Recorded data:
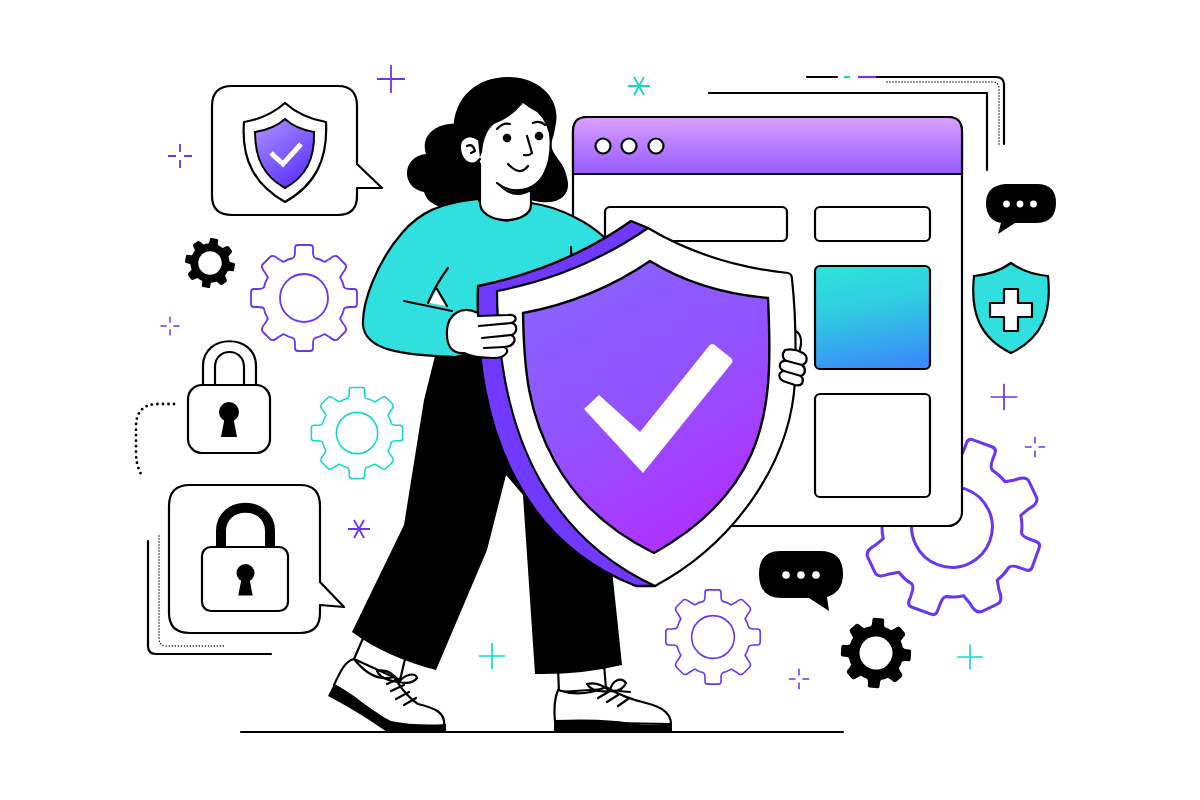
<!DOCTYPE html>
<html lang="en">
<head>
<meta charset="utf-8">
<title>Data protection illustration</title>
<style>
:root{--ink:#000;--paper:#fff;--teal:#2fe0de;--teal-line:#12d8cc;--violet:#6a35f5;--violet-side:#7138ff}
html,body{margin:0;background:var(--paper);overflow:hidden}
svg{display:block;width:1200px;height:800px}
.line{fill:none;stroke:var(--ink);stroke-width:2.2;stroke-linecap:round;stroke-linejoin:round}
.card{fill:var(--paper);stroke:var(--ink);stroke-width:2.2;stroke-linejoin:round;stroke-linecap:round}
.solid{fill:var(--ink)}
.white{fill:var(--paper)}
.teal{fill:var(--teal)}
.gear{fill:none;stroke-width:1.8;stroke-linejoin:round}
.gear *,.spark *{vector-effect:non-scaling-stroke}
.violet-line{stroke:var(--violet)}
.teal-line{stroke:var(--teal-line)}
.spark{fill:none;stroke-width:1.8}
.dots{fill:none;stroke:var(--ink);stroke-linecap:round}
</style>
</head>
<body>
<svg viewBox="0 0 1200 800" role="img" aria-label="A woman carries a large shield with a check mark in front of a browser window, surrounded by locks, gears and chat bubbles">
<defs>
<linearGradient id="bar-fill" x1="0" y1="0" x2="0" y2="1"><stop offset="0" stop-color="#d9a2ff"/><stop offset="1" stop-color="#9659ff"/></linearGradient>
<linearGradient id="tile-fill" x1=".4" y1="0" x2=".6" y2="1"><stop offset="0" stop-color="#2fdfdc"/><stop offset=".4" stop-color="#30cbe2"/><stop offset="1" stop-color="#3a8cf8"/></linearGradient>
<linearGradient id="shield-fill" x1=".25" y1="0" x2=".75" y2="1"><stop offset="0" stop-color="#8a62ff"/><stop offset=".45" stop-color="#9153ff"/><stop offset="1" stop-color="#b42cff"/></linearGradient>
<linearGradient id="badge-fill" x1=".2" y1="0" x2=".8" y2="1"><stop offset="0" stop-color="#a58cff"/><stop offset="1" stop-color="#5a2cfb"/></linearGradient>
<path id="gear-rim" d="M-11-40Q-9-41-9-46V-50Q-9-53-6-53H6Q9-53 9-50V-46Q9-41 11-40Q16-39 20.500-36.100L25.500-39Q31-44 34-41L41-34Q44-31 39-25.500L36.100-20.500Q39-16 40-11Q41-9 46-9H50Q53-9 53-6V6Q53 9 50 9H46Q41 9 40 11Q39 16 36.100 20.500L39 25.500Q44 31 41 34L34 41Q31 44 25.500 39L20.500 36.100Q16 39 11 40Q9 41 9 46V50Q9 53 6 53H-6Q-9 53-9 50V46Q-9 41-11 40Q-16 39-20.500 36.100L-25.500 39Q-31 44-34 41L-41 34Q-44 31-39 25.500L-36.100 20.500Q-39 16-40 11Q-41 9-46 9H-50Q-53 9-53 6V-6Q-53-9-50-9H-46Q-41-9-40-11Q-39-16-36.100-20.500L-39-25.500Q-44-31-41-34L-34-41Q-31-44-25.500-39L-20.500-36.100Q-16-39-11-40Z"/>
<g id="gear"><use href="#gear-rim"/><circle r="24"/></g>
<g id="gear-solid"><use href="#gear-rim" class="solid"/><circle r="25" class="white"/></g>
<path id="plus" d="M-14 0H14M0-14V14"/>
<path id="burst" d="M-12 0H-4M4 0H12M0-12V-4M0 4V12"/>
<path id="star" d="M-11 0H11M-5-9L5 9M5-9L-5 9"/>
<g id="chat-dots" class="white"><circle cx="-15" r="3.800"/><circle r="3.800"/><circle cx="15" r="3.800"/></g>
<g id="keyhole" class="solid"><circle r="10"/><path d="M-4 4H4L8 25H-8Z"/></g>
</defs>

<rect class="white" width="1200" height="800"/>

<g id="frame-lines">
<path class="line" d="M709 93H987V170M807 77H837M876 77H996Q1004 77 1004 85V144"/>
<path d="M844 77H850" stroke="var(--teal-line)" stroke-width="2.200"/>
<path d="M858 77H876" stroke="var(--violet)" stroke-width="2.200"/>
<path class="dots" d="M887 82H992Q999 82 999 89V144" stroke-width="1.500" stroke-dasharray="0 3"/>
<path class="dots" d="M174 404H158Q136 404 136 427V452Q136 465 141 474" stroke-width="2.800" stroke-dasharray="0 5.500"/>
<path class="line" d="M148 541V646Q148 654 156 654H271"/>
<path class="dots" d="M159 536V638Q159 646 167 646H224" stroke-width="1.500" stroke-dasharray="0 3"/>
<path class="line" d="M241 732H843"/>
</g>

<g id="gears">
<use href="#gear" class="gear violet-line" transform="translate(304 298)"/>
<use href="#gear" class="gear teal-line" transform="translate(357 433) scale(.86)"/>
<use href="#gear" class="gear violet-line" transform="translate(713 637) scale(.89)"/>
<use href="#gear" class="gear violet-line" transform="translate(952 527) rotate(20) scale(1.680)"/>
<use href="#gear-solid" transform="translate(210 263) rotate(10) scale(.47)"/>
<use href="#gear-solid" transform="translate(876 653) rotate(4) scale(.66)"/>
</g>

<g id="sparks">
<g class="spark violet-line">
<use href="#plus" x="391" y="79"/><use href="#plus" transform="translate(1004 397) scale(.95)"/>
<use href="#burst" x="180" y="156"/><use href="#burst" transform="translate(170 326) scale(.8)"/>
<use href="#burst" transform="translate(1035 447) scale(.85)"/><use href="#burst" transform="translate(799 679) scale(.85)"/>
<use href="#star" x="359" y="529"/>
</g>
<g class="spark teal-line">
<use href="#star" x="639" y="86"/><use href="#plus" transform="translate(492 656) scale(.93)"/><use href="#plus" transform="translate(970 657) scale(.9)"/>
</g>
</g>

<g id="browser-window">
<rect class="card" x="573" y="117" width="389" height="409" rx="14"/>
<path d="M573 174V131Q573 117 587 117H948Q962 117 962 131V174Z" fill="url(#bar-fill)" stroke="var(--ink)" stroke-width="2.200"/>
<g class="card"><circle cx="603" cy="146" r="7.500"/><circle cx="629" cy="146" r="7.500"/><circle cx="656" cy="146" r="7.500"/></g>
<g class="card">
<rect x="605" y="207" width="182" height="34" rx="5"/>
<rect x="815" y="207" width="115" height="34" rx="5"/>
<rect x="815" y="394" width="115" height="103" rx="5"/>
</g>
<rect x="815" y="266" width="115" height="103" rx="5" fill="url(#tile-fill)" stroke="var(--ink)" stroke-width="2.200"/>
</g>

<g id="badge-bubble">
<path class="card" d="M232 86H338Q357 86 357 106V164L382 188H357V196Q357 215 338 215H232Q212 215 212 196V106Q212 86 232 86Z"/>
<path class="card" d="M285 103Q302 118 326 122C328 160 315 185 285 202C255 185 241 160 244 122Q268 118 285 103Z"/>
<path d="M285 119Q296 129 314 132C315 160 305 177 285 188C265 177 255 160 255 132Q274 129 285 119Z" fill="url(#badge-fill)" stroke="var(--ink)" stroke-width="2"/>
<path d="M271 153L283 164L301 144" fill="none" stroke="var(--paper)" stroke-width="5"/>
</g>

<g id="padlock">
<path class="card" d="M203 390V366C203 333 256 333 256 366V390H244V367C244 347 215 347 215 367V390Z"/>
<rect class="card" x="188" y="385" width="82" height="68" rx="14"/>
<use href="#keyhole" x="229" y="412"/>
</g>

<g id="padlock-bubble">
<path class="card" d="M190 485H300Q320 485 320 506V582L344 607L320 605V613Q320 633 300 633H190Q169 633 169 613V506Q169 485 190 485Z"/>
<path d="M221 549V531C221 500 270 500 270 531V549" fill="none" stroke="var(--ink)" stroke-width="10"/>
<rect class="card" x="202" y="547" width="86" height="64" rx="9"/>
<use href="#keyhole" transform="translate(245.500 573) scale(.9)"/>
</g>

<g id="chat-bubbles">
<path class="solid" d="M1005 184H1037Q1056 184 1056 203T1037 223H1015L998 234L1001 223Q986 220 986 203T1005 184Z"/>
<use href="#chat-dots" transform="translate(1020 204) scale(.9)"/>
<path class="solid" d="M782 551H820Q843 551 843 574Q843 592 827 597L829 611L809 598H782Q759 598 759 574T782 551Z"/>
<use href="#chat-dots" x="801" y="575"/>
</g>

<g id="health-shield">
<path class="teal" d="M1011 263Q1026 274 1048 276C1052 313 1042 338 1011 353C980 338 970 313 974 276Q996 274 1011 263Z" stroke="var(--ink)" stroke-width="2.200"/>
<path class="card" d="M1004 289H1018V303H1032V317H1018V331H1004V317H990V303H1004Z"/>
</g>

<g id="woman">
<g id="shoes">
<path class="card" d="M364 636L354 659L400 680L406 655ZM558 668L559 692L606 689L604 664Z"/>
<path class="card" d="M354 659C345 661 340 672 334 685L394 726H444C446 712 434 708 418 704C403 694 398 682 394 677Q373 683 354 659Z"/>
<path class="solid" d="M334 684C352 692 372 712 391 721Q415 726 446 724V732H387Q357 711 328 696Z"/>
<path class="line" d="M387 684L396 680M391 691L404 685M396 699L409 692M404 705L416 698M399 682C405 674 416 672 417 678Q412 685 399 682ZM399 682Q390 668 377 671Q381 680 399 682"/>
<path class="card" d="M558 690Q553 702 555 722L671 724Q671 709 646 703Q624 698 606 687Q581 698 558 690Z"/>
<path class="solid" d="M554 720Q610 718 636 724Q655 726 672 723V732H554Z"/>
<path class="line" d="M598 698L610 691M607 702L618 695M618 706L628 699M610 691C612 679 622 677 626 683Q622 692 610 691ZM610 691Q598 681 587 684Q592 693 610 691M619 691L630 692"/>
</g>
<path id="trousers" class="solid" d="M436 352H500L560 490L611 560L622 665Q580 675 535 674L523 495L506 475L487 550L436 670Q386 657 352 632L404 525L424 400Z"/>
<path id="back-hair" class="solid" d="M458 124C436 122 420 136 426 154C402 156 400 188 424 192C428 206 444 210 456 205L482 198L530 200C560 208 572 194 567 178C564 160 552 158 550 140L500 100Z"/>
<path id="sweater" class="teal" d="M478 199C440 203 420 212 402 233C377 262 362 302 363 325C365 350 400 355 455 357L500 345L600 300L606 239C590 223 560 207 531 203Q505 240 478 199Z" stroke="var(--ink)" stroke-width="2.200"/>
<path class="white" d="M437 289L447 306L429 303Z"/>
<path class="line" d="M448 268Q436 284 428 303M404 301L452 311M437 289L447 306M571 247Q571 262 576 278"/>
<path id="neck" class="card" d="M480 160V200C477 226 532 226 531 204V180Z"/>
<path class="solid" d="M496 182Q513 200 533 183V190Q512 203 496 182Z"/>
<path id="face" class="white" d="M479 160C480 140 490 105 515 98L549 112C553 135 551 160 545 172C535 192 512 194 499 184Q486 176 479 160Z"/>
<path class="line" d="M549 122C552 142 551 160 545 172C535 194 510 194 497 183"/>
<path id="hair" class="solid" d="M454 140C449 100 475 77 508 77C540 77 560 99 556 123Q554 136 551 143Q548 122 537 112Q529 108 523 103Q511 118 494 124Q484 132 482 152L479 160L460 160Z"/>
<path class="card" d="M478 139C468 132 458 139 460 150C462 163 473 168 480 159"/>
<path class="line" d="M467 146Q473 143 475 151M471 153L475 151"/>
<path class="line" d="M497 129Q503 122 510 124M533 123Q540 120 545 125M527 136L532 153Q529 156 524 155M508 164Q520 177 528 166"/>
<circle class="solid" cx="507" cy="138" r="4.300"/><circle class="solid" cx="539" cy="136" r="4.300"/>
</g>

<g id="main-shield">
<path class="card" d="M788 330Q802 329 801 344L798 360H786Z"/>
<path d="M631 221Q565 268 478 286C473 440 530 545 636 586H655L700 300L648 228Z" fill="var(--violet-side)" stroke="var(--ink)" stroke-width="2.400" stroke-linejoin="round"/>
<path class="card" d="M648 228Q710 265 788 273Q792 274 792 279Q797 325 795 380C791 462 735 543 655 586C560 542 498 450 497 291Q580 275 648 228Z"/>
<path d="M650 261Q700 292 768 298C771 360 771 410 751 455Q724 514 654 553Q587 520 555 462C528 413 524 370 523 313Q593 300 650 261Z" fill="url(#shield-fill)" stroke="var(--ink)" stroke-width="2.400" stroke-linejoin="round"/>
<path class="white" d="M584 409L599 395L640 432L709 346Q712 342 716 346L731 358Q734 361 731 364L643 473Z"/>
</g>

<g id="hands">
<path class="card" d="M478 313C462 305 448 314 447 330C446 346 452 354 464 353Q474 358 493 358C508 358 510 349 504 347C514 347 518 338 511 335C518 333 518 324 511 323C518 321 517 314 508 315L478 316Z"/>
<path class="line" d="M511 323L479 326M511 335L482 338M504 347L484 348"/>
<path class="card" d="M785 350C781 355 783 360 787 361C778 360 778 369 784 371C777 372 778 380 786 382L795 385C804 387 804 379 801 376C806 374 806 368 802 365C808 363 808 356 803 353Q794 348 785 350Z"/>
<path class="line" d="M787 361L802 365M784 371L801 376"/>
</g>
</svg>
</body>
</html>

▶ [What the exercise asks] Reproduce, word for word and in full, only the lines above that start at the line with "323L479 326M511 335L482" and run through the line with "361L802 365M784 371L801", both ends included.

▶ [Response area]
<path class="line" d="M511 323L479 326M511 335L482 338M504 347L484 348"/>
<path class="card" d="M785 350C781 355 783 360 787 361C778 360 778 369 784 371C777 372 778 380 786 382L795 385C804 387 804 379 801 376C806 374 806 368 802 365C808 363 808 356 803 353Q794 348 785 350Z"/>
<path class="line" d="M787 361L802 365M784 371L801 376"/>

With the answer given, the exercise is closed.